» What needs to be done
Where in the material does the word "halfSide" appear? Copy each line that has it.

» Provided material
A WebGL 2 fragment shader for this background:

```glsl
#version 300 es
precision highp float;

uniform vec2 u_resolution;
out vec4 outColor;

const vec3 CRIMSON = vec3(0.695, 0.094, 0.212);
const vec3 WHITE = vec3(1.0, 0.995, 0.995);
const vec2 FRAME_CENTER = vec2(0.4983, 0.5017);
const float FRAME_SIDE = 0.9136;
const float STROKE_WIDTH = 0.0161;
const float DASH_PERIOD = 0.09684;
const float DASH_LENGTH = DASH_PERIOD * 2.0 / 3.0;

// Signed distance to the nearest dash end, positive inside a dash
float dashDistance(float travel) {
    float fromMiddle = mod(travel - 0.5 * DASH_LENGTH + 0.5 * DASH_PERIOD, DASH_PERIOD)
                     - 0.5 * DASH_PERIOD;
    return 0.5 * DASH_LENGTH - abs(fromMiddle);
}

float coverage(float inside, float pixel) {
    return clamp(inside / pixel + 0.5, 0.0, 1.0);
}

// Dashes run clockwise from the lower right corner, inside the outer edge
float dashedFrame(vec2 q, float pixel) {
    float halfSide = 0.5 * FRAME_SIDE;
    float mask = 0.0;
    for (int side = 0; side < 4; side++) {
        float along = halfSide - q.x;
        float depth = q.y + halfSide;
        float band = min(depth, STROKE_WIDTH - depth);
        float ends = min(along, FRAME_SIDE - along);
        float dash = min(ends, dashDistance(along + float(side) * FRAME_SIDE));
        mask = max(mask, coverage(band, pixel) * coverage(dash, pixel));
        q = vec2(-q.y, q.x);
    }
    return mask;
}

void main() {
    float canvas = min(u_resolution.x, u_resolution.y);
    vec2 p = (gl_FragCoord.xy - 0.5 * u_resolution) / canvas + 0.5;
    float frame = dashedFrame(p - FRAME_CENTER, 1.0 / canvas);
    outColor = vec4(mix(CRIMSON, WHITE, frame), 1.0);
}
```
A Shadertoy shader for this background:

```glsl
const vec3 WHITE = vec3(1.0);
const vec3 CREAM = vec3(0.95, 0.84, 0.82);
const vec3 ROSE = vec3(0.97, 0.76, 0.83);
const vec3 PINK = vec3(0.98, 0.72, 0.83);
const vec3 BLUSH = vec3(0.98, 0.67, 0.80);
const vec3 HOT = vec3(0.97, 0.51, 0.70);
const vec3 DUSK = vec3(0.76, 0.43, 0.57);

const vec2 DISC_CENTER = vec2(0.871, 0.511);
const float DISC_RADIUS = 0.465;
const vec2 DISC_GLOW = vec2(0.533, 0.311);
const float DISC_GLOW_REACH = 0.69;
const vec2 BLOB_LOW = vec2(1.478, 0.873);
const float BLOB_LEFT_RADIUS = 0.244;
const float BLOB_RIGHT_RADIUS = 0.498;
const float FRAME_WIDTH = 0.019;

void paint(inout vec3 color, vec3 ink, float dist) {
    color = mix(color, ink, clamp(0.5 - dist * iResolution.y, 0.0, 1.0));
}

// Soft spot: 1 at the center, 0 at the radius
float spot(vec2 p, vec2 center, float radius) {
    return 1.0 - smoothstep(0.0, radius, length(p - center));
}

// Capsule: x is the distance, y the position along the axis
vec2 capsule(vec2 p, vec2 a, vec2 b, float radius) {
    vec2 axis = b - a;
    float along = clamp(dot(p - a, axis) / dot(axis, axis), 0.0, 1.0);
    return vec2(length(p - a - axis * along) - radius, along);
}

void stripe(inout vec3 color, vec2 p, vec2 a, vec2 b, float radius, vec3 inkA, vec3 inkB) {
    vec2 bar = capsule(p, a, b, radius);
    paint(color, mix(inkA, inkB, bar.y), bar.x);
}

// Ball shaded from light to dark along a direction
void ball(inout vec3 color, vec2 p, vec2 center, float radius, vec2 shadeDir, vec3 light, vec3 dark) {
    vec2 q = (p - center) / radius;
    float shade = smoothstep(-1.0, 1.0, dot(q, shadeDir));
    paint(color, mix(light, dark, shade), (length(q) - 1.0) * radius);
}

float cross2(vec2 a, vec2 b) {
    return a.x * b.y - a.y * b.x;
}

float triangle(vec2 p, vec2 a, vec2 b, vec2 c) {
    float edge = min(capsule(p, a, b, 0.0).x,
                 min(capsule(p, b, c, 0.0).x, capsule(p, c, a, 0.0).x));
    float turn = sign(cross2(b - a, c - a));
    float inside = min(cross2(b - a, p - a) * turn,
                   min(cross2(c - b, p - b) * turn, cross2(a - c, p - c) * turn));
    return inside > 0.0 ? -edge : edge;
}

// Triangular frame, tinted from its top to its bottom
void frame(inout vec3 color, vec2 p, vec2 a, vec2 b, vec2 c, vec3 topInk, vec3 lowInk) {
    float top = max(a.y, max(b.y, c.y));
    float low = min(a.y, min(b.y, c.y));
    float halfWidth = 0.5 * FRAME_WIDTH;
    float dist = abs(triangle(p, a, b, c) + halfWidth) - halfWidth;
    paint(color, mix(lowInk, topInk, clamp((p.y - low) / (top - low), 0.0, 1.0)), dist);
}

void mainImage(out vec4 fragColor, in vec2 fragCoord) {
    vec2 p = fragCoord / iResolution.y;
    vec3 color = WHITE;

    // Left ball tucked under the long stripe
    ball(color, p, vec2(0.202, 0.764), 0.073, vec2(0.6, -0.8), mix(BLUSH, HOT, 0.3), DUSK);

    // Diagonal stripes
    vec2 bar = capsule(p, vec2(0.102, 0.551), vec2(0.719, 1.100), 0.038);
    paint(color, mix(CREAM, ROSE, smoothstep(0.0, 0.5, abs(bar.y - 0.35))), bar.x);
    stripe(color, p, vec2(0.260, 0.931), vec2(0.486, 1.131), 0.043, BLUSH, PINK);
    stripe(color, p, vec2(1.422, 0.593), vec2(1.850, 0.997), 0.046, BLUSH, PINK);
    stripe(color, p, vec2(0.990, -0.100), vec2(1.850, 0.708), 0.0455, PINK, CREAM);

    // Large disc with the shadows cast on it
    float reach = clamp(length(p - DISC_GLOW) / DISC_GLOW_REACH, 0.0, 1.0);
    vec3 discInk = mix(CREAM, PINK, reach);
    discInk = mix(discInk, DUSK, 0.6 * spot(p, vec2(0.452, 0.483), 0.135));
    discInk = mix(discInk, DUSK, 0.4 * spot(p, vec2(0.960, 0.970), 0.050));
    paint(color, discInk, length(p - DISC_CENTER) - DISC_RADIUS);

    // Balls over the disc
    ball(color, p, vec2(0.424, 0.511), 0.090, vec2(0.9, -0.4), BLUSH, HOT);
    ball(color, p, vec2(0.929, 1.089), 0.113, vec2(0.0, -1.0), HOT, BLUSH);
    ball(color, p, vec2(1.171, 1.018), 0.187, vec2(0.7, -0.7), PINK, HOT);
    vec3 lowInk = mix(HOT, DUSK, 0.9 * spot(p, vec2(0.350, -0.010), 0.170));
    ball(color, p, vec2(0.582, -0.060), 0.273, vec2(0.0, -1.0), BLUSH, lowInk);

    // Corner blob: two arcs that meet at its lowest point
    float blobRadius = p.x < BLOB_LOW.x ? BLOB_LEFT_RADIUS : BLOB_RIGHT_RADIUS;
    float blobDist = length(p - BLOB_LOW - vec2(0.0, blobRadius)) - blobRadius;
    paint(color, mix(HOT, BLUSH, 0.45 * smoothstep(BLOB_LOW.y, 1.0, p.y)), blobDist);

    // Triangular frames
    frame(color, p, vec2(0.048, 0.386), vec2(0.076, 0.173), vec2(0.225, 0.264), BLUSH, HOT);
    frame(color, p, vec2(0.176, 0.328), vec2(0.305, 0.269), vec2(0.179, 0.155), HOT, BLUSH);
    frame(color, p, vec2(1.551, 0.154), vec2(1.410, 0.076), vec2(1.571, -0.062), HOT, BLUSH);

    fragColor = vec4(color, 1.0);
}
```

» Expected output
    float halfSide = 0.5 * FRAME_SIDE;
        float along = halfSide - q.x;
        float depth = q.y + halfSide;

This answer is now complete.